Starting out, our self-belief was low and was proven by our business results. This started to affect performance. We missed a couple important internal targets as a company and botched a few sales demos.
After careful reflection and research, we realized there were six actions we could take daily to improve our self-belief--which, in turn, would help us create better results. Here they are:
1. Increase your competence.
This is, by far, the most important. When you can predict a positive outcome, all fear and anxiety can be placated. Work hard every day to become more skillful in your daily tasks.
If you sell, learn to give impactful demos. If you are a programmer, learn new languages. If you are a copywriter, learn to write better.
The 80/20 rule is vital here. Since 80 percent of your results come from 20 percent of your efforts, find that 20 percent and become exceptionally competent.
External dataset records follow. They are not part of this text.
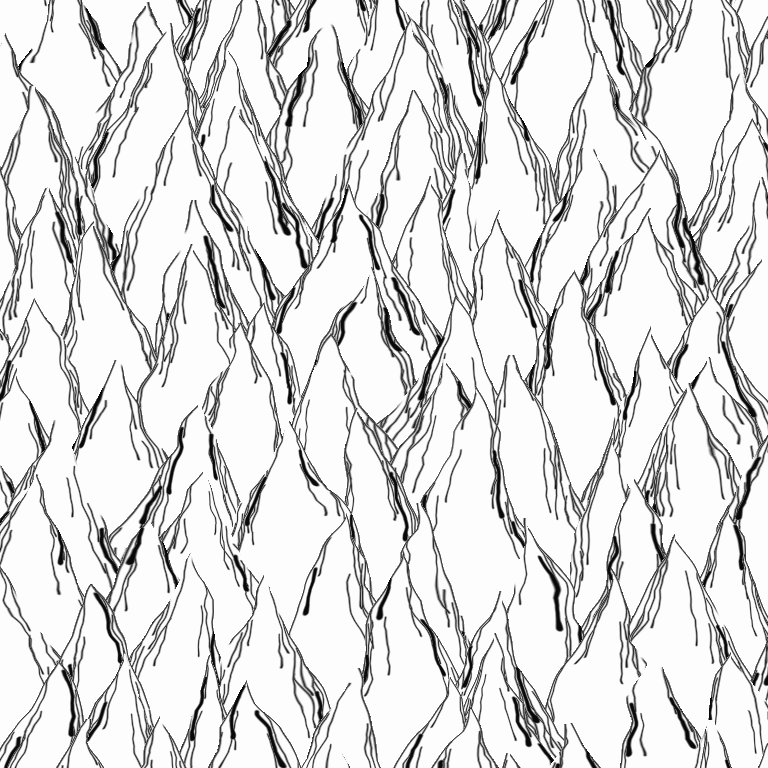
Give the GLSL for this pattern, as a three.js fragment shader.

```glsl
// Ink drawing of overlapping steep ridges, feathered with fine and bold hanging strokes.
varying vec2 vUv;

const vec3 PAPER = vec3(0.992);
const vec3 INK = vec3(0.035);
const vec2 CELL = vec2(0.132, 0.096);  // spacing of the ridge tips
const float SOFT = 0.0015;             // edge softness of the pen

float hash(vec2 p) {
  vec3 q = fract(vec3(p.xyx) * vec3(0.1031, 0.1030, 0.0973));
  q += dot(q, q.yzx + 33.33);
  return fract((q.x + q.y) * q.z);
}

// Piecewise linear noise along a line: gives a hand-drawn, kinked wobble.
float kinks(float seed, float x) {
  float i = floor(x);
  return mix(hash(vec2(seed, i)), hash(vec2(seed, i + 1.0)), x - i) - 0.5;
}

float noise(vec2 p) {
  vec2 i = floor(p), f = fract(p);
  f = f * f * (3.0 - 2.0 * f);
  return mix(mix(hash(i), hash(i + vec2(1.0, 0.0)), f.x),
             mix(hash(i + vec2(0.0, 1.0)), hash(i + vec2(1.0, 1.0)), f.x), f.y) - 0.5;
}

float pen(float dist, float halfWidth) {
  return 1.0 - smoothstep(halfWidth - SOFT, halfWidth + SOFT, dist);
}

// Strokes that leave the slope, run down steeper than it and end in a small drop.
// side: distance from the ridge axis, depth: distance below the tip,
// drop: range of start below the slope, span: range of length.
float strokes(float side, float depth, float slope, float lean, float gap,
              vec2 drop, vec2 span, float share, float halfWidth, float seed) {
  float across = side - lean * depth;
  float base = floor(across / gap);
  float ink = 0.0;
  for (int j = -2; j <= 2; j++) {
    float k = base + float(j);
    float id = k * 7.0 + seed;
    float track = (k + 0.5 + 0.7 * (hash(vec2(id, 1.3)) - 0.5)) * gap;
    if (track < 0.0 || hash(vec2(id, 5.7)) > share) continue;
    float start = track / (slope - lean) + mix(drop.x, drop.y, hash(vec2(id, 9.1)));
    float end = start + mix(span.x, span.y, hash(vec2(id, 13.9)));
    float wobble = 0.007 * kinks(id, depth * 42.0) + 0.003 * kinks(id + 3.5, depth * 110.0);
    float beyond = max(max(start - depth, depth - end), 0.0);
    float bead = 1.0 + 0.5 * smoothstep(end - 0.012, end, depth);
    float dist = length(vec2((across - track - wobble) * 0.95, beyond));
    ink = max(ink, pen(dist, halfWidth * bead));
  }
  return ink;
}

// Finds the frontmost ridge: returns side, depth, slope and seed; edge is the gap to its outline.
vec4 frontRidge(vec2 p, out float edge) {
  vec4 ridge = vec4(0.0, 0.2, 0.4, 1.0);
  float lowest = 10.0;
  edge = 1.0;
  vec2 home = floor(p / CELL);
  for (int r = 0; r < 5; r++) {
    for (int c = -2; c <= 2; c++) {
      vec2 cell = home + vec2(float(c), float(r));
      vec2 jitter = vec2(hash(cell + 17.0), hash(cell + 61.0));
      float stagger = 0.5 * mod(cell.y, 2.0);
      vec2 tip = (cell + vec2(stagger + 0.7 * (jitter.x - 0.5), 0.9 * jitter.y)) * CELL;
      float depth = tip.y - p.y;
      float dx = p.x - tip.x;
      float seed = floor(hash(cell + 101.0) * 900.0) + (dx < 0.0 ? 0.25 : 0.75);
      float slope = mix(0.34, 0.56, hash(vec2(seed, 2.9)));
      float rim = slope * depth + 0.012 * kinks(seed, depth * 32.0);
      float inside = rim - abs(dx);
      if (depth > 0.0 && inside > 0.0 && tip.y < lowest) {
        lowest = tip.y;
        edge = inside * 0.91;
        ridge = vec4(abs(dx), depth, slope, seed);
      }
    }
  }
  return ridge;
}

void main() {
  // Bend the sheet so that no ridge is straight.
  vec2 p = vUv + vec2(4.0);
  p.x += 0.030 * noise(p * 9.0) + 0.008 * noise(p * 34.0);
  p.y += 0.020 * noise(p * 7.0 + 31.0);

  float edge;
  vec4 ridge = frontRidge(p, edge);
  float side = ridge.x, depth = ridge.y, slope = ridge.z, seed = ridge.w;

  // Broken outline of the ridge.
  float unbroken = smoothstep(-0.30, -0.22, kinks(seed + 5.0, depth * 18.0));
  float ink = unbroken * pen(abs(edge - 0.0012), 0.0008);

  // Fine feathering along the slope, loose strokes further in, then bold accents.
  ink = max(ink, strokes(side, depth, slope, slope * 0.62, 0.0062,
                         vec2(-0.01, 0.01), vec2(0.04, 0.19), 0.92, 0.0008, seed));
  ink = max(ink, strokes(side, depth, slope, slope * 0.38, 0.0130,
                         vec2(0.0, 0.07), vec2(0.03, 0.10), 0.80, 0.0008, seed + 41.0));
  ink = max(ink, strokes(side, depth, slope, slope * 0.55, 0.0170,
                         vec2(-0.01, 0.06), vec2(0.04, 0.09), 0.55, 0.0024, seed + 83.0));

  gl_FragColor = vec4(mix(PAPER, INK, ink), 1.0);
}
```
As you do, your self-belief will sky-rocket.
2. Listen to understand.
The more you understand a situation, a person, or a problem, the more you'll be able to trust your intuition. When you understand you can make better choices. Learn to listen, commit to understanding.
I learned this with a customer as we were discussing forecasting. I was talking inventory forecasting and they were talking sales forecasting. While similar in the result, very different in application. It wasn't until I truly listened that I understood what was really being shared.
When you're listening, don't just listen to the words. Listen with curiosity. Continually ask, "Why?" Why is this situation the way it is today? What caused it?
3. Choose your expectations.
Often, your expectations cause you to doubt your abilities. If you change your expectations, you can then reduce the anxiety and fear and then allow your skills and training to take over.
The action to take here is to expect success and work backward. Reverse-engineer a successful outcome and match your expectations to the actions derived.
My team did this by deeply examining what a truly successful client on-boarding session would look and feel like. Then we mapped all the steps in reverse that we thought it would take to get there. Once the steps were bite-sized, the expectations were easy to align with our current reality.
4. Practice humility.
While searching for self-belief, do not put others down on your way up. Humility is the opposite of arrogance. You can be confident, proud, and humble all at the same time.
Humble leaders are easier to follow. When you're humble, you're respected and can better influence others. Think about the wants and needs of others before your own. This starts with constant awareness.
5. Be mission-focused.
Some people call this being goal-oriented. Know your objective and make sure all actions you take are aligned with your ultimate desire. Each day you focus on your mission is a day where your self-belief gets stronger.
The opposite is true, too. Stop paying attention to things that don't help your mission. Period.
6. Admit mistakes.
Some of the biggest fears come from being found out, being exposed. If you expose yourself, that fear is automatically eliminated. When you're honest with yourself and with others, you're in a great place to grow. As a team, you share both successes and mistakes.
As my team consciously focused on those actions, our self-belief grew. Our confidence improved and our clients were rewarded with better go-live experiences and more proactive service. The same will be true for you and your business: The more you work to develop self-belief, the surer of your situation, the surer of your results, and the surer of your contribution you will become.
When you are sure, you believe, you know. And, we all know, the more you know, the more your business will grow.